Dataset entries

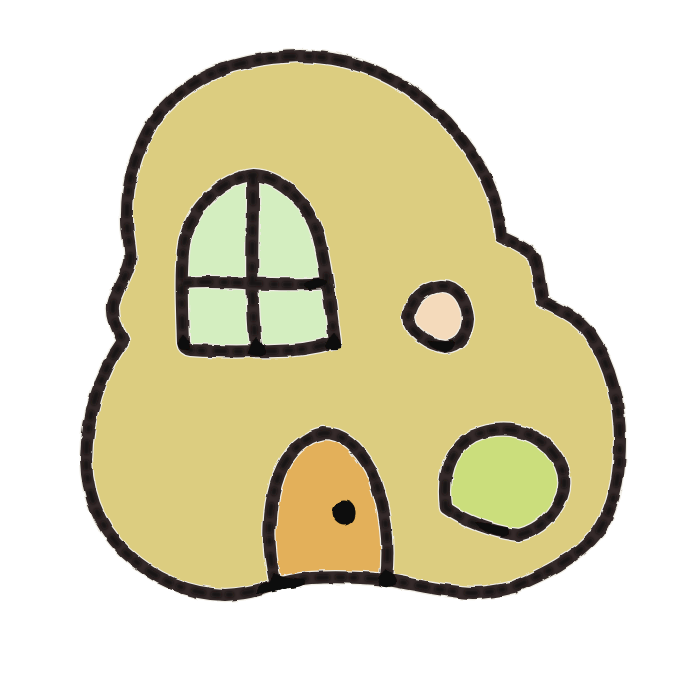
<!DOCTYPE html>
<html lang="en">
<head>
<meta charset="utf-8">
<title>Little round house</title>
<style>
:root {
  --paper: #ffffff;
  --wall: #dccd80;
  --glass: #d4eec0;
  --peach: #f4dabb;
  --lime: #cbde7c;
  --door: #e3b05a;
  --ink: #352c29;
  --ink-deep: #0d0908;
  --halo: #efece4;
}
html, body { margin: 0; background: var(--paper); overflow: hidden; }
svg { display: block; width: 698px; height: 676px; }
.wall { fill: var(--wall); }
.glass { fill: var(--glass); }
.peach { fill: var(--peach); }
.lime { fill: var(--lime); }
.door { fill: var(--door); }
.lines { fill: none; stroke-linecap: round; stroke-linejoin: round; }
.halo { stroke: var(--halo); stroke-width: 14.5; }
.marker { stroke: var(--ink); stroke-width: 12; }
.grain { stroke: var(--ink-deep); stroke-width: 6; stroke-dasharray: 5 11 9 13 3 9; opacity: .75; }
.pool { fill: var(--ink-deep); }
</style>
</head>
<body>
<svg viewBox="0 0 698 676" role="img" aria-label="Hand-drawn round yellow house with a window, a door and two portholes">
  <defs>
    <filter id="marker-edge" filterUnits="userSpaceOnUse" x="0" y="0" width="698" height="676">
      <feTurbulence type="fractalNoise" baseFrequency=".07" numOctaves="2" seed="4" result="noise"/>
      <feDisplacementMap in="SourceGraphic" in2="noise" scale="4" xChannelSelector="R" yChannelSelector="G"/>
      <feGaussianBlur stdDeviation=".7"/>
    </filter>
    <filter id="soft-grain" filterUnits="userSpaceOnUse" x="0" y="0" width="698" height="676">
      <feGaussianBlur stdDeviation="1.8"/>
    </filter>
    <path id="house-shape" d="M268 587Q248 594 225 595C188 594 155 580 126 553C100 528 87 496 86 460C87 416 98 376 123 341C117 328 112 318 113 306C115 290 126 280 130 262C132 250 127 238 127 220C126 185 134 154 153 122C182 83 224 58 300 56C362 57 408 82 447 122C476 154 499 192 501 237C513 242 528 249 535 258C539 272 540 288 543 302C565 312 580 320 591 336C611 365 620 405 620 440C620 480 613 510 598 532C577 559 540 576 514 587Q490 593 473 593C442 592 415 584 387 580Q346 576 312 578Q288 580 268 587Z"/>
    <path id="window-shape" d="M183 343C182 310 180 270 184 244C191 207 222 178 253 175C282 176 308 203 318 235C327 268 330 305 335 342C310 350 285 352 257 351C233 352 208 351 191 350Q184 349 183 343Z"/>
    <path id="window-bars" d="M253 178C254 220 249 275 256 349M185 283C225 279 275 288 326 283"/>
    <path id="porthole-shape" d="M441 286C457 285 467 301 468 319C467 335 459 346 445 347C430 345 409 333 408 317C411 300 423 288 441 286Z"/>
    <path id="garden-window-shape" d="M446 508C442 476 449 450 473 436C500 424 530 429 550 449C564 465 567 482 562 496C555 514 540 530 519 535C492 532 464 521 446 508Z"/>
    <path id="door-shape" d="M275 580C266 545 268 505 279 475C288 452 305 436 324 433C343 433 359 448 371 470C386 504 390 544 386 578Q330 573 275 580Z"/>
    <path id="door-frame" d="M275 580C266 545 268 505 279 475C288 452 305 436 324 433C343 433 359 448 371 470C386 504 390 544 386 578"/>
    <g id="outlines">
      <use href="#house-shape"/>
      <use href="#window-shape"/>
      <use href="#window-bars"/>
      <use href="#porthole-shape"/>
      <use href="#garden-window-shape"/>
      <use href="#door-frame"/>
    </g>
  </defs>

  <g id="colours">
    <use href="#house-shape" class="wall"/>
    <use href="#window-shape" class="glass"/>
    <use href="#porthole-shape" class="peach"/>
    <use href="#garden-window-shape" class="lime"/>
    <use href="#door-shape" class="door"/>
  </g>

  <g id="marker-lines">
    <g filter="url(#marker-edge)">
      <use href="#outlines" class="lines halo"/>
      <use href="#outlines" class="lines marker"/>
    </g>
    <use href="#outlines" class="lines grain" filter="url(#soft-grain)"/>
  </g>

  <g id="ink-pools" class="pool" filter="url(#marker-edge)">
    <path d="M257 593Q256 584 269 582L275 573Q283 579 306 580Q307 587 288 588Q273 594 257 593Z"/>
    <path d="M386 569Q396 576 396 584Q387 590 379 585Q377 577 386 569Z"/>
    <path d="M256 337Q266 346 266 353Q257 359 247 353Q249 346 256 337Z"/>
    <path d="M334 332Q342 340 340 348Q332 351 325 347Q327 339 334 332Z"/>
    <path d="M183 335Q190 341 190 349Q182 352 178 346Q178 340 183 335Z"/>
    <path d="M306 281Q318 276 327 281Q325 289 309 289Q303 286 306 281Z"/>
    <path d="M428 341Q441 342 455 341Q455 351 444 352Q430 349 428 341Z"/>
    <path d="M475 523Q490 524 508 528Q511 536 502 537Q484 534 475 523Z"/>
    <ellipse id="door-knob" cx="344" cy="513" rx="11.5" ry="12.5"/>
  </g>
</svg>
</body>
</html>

What you are asked to do
Line count for the string "html": work it out from the records above and reply with the number alone.

Task result
4